The Johnson Ferry bridge was widened from four to six lanes in 2013.
From Columns Drive on the northwest riverbank of the Chattahoochee River, southeast to Abernathy Road, and continuing east on Abernathy to Roswell Road (SR 9), the roads have been temporarily designated by GDOT as State Route 947.
This is due to the heavy volume of rush hour traffic traveling this route to get to and from SR 400 and Perimeter Mall, and the failure of Cobb and Fulton counties to come to an agreement on their own, with Fulton at one time timing the traffic lights to cause further morning backups into Cobb.
All but one of the homes along Abernathy were destroyed for widening, but the neighborhoods along the 1¼ miles or two kilometers of Johnson Ferry Road were spared. Johnson Ferry and Abernathy were “broken”, such that they flow directly into each other, and now require a turn at two new intersections to stay straight on the original roads. The bridge at the former ferry location was widened between Columns Drive on the Cobb riverbank to Riverside Drive on the Fulton riverbank, from four lanes to six plus bike lanes, wide sidewalks, and a raised road median.
The adjacent section of the Chattahoochee River National Recreation Area is the Johnson Ferry unit. It runs along the Cobb side of the river, most of it northeast almost to Morgan Falls Dam, and a small section southwest along Columns Drive.
- “Finally, Senator celebrates Johnson Ferry/Abernathy Road widening”. http://www.reporternewspapers.net/. 2013-04-29. Retrieved 2015-11-09. External link in
- “Chattahoochee River National Recreation Area – Johnson Ferry unit – North entrance (U.S. National Park Service)”. Nps.gov. 2010-09-16. Retrieved 2011-12-05.

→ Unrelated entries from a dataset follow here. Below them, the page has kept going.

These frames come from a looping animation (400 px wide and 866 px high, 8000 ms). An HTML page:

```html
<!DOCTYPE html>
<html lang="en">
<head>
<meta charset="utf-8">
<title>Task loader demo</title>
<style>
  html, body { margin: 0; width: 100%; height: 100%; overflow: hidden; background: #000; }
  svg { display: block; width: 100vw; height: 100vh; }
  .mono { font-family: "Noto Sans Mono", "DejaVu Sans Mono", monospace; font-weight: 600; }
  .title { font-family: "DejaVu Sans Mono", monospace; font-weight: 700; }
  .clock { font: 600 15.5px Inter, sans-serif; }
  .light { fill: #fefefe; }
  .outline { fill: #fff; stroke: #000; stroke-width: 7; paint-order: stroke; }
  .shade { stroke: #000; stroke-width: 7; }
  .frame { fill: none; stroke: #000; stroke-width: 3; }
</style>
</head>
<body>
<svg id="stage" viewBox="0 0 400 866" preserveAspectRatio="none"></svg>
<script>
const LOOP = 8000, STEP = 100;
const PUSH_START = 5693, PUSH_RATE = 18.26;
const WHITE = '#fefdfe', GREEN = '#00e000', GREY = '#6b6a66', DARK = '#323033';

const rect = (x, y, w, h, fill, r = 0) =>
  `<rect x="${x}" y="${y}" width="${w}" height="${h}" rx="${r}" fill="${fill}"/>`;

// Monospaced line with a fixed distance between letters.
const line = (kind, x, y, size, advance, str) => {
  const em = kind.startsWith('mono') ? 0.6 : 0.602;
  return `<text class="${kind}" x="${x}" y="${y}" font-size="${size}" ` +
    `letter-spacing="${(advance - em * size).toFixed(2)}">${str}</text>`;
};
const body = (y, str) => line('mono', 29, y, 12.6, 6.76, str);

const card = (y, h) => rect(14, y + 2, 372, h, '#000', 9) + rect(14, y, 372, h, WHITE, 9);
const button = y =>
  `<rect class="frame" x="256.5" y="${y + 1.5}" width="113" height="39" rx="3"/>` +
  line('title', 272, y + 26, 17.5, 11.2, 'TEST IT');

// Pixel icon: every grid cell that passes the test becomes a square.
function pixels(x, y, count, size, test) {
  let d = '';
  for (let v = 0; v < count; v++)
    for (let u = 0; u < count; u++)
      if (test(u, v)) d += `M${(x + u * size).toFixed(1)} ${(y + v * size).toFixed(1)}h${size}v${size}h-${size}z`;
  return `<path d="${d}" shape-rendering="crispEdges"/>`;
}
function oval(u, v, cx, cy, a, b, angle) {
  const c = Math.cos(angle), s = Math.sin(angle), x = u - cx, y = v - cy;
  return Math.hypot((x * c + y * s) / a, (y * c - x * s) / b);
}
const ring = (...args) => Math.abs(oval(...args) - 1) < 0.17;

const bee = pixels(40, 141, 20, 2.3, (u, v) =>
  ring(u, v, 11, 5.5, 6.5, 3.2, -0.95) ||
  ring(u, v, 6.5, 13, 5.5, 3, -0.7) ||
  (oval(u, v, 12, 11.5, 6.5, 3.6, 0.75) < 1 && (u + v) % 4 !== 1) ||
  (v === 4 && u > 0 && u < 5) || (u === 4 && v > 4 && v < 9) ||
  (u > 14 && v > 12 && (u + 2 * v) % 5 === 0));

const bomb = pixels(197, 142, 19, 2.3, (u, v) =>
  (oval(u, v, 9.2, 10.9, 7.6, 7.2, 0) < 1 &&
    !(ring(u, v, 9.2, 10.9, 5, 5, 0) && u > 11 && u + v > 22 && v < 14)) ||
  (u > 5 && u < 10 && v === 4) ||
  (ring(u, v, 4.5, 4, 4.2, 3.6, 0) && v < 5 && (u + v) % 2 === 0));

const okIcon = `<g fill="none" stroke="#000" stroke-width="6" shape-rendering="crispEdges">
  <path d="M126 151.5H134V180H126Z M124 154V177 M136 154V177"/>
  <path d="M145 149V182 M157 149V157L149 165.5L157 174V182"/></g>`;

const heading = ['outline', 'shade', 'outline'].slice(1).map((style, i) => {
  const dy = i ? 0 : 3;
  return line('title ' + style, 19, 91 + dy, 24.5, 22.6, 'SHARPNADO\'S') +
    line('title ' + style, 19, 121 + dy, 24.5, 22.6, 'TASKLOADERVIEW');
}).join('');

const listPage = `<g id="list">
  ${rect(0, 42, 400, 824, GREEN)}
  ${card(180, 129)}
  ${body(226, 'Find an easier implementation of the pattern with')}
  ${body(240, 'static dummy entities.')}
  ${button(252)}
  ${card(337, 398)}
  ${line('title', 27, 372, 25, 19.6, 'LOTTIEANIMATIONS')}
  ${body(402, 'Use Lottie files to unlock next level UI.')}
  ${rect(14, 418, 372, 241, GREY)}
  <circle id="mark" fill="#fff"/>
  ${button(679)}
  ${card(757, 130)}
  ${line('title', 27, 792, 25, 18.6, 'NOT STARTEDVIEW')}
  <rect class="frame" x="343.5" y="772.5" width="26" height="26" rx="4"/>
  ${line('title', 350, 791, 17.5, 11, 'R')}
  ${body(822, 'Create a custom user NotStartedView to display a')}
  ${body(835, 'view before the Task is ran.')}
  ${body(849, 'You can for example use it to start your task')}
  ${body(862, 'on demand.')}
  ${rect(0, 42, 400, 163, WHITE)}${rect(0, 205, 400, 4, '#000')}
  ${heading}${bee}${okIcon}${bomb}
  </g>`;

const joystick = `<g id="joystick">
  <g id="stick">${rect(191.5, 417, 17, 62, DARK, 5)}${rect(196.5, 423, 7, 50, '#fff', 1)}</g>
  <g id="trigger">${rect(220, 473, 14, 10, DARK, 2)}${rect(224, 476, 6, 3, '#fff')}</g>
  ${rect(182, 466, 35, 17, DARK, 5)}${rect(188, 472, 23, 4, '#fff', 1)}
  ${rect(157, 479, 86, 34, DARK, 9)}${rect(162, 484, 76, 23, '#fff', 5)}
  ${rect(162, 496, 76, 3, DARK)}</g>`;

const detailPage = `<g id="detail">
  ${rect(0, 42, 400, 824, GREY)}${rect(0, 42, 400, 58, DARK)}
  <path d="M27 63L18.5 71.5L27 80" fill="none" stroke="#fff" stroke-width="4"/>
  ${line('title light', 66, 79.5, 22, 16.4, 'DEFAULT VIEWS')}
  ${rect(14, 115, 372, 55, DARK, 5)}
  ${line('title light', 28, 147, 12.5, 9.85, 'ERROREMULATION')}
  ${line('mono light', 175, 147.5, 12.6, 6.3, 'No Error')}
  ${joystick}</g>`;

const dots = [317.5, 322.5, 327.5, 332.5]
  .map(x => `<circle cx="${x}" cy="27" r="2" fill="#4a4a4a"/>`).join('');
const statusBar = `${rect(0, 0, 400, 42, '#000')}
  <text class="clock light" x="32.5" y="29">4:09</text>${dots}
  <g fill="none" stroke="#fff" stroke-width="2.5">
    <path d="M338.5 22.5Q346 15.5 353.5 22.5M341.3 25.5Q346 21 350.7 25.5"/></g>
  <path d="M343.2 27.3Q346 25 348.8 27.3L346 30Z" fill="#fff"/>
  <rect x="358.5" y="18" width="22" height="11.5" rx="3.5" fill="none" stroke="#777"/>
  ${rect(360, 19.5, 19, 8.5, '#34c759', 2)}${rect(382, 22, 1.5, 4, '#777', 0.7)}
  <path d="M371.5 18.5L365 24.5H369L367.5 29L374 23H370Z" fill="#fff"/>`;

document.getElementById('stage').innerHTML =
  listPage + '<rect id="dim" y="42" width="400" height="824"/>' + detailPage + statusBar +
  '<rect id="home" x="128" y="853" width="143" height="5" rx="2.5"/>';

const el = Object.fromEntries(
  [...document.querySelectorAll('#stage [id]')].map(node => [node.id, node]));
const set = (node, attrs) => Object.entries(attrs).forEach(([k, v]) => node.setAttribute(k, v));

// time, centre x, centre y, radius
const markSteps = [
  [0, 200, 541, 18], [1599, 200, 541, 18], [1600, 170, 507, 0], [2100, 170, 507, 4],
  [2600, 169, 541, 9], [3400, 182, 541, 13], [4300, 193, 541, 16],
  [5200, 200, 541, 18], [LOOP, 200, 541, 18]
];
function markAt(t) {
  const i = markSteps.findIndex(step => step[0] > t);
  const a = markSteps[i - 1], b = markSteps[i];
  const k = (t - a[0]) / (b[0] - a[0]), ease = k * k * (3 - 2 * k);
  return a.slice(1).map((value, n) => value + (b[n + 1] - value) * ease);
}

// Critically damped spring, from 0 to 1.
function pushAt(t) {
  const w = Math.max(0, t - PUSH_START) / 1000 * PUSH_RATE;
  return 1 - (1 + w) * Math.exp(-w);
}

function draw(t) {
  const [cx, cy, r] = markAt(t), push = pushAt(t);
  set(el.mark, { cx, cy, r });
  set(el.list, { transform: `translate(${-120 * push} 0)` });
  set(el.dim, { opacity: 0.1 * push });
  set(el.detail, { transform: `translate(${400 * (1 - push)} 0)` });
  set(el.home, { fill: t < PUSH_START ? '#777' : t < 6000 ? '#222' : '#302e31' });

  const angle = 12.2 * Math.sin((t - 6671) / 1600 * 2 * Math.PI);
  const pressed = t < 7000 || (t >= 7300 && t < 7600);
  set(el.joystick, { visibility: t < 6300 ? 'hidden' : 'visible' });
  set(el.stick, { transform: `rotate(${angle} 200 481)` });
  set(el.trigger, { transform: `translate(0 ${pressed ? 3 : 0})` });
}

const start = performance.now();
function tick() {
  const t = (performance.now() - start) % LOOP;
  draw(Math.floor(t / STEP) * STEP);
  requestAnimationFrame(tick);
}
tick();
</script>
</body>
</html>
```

- “Chattahoochee River National Recreation Area – Johnson Ferry unit – South entrance (U.S. National Park Service)”. Nps.gov. 2010-09-16. Retrieved 2011-12-05.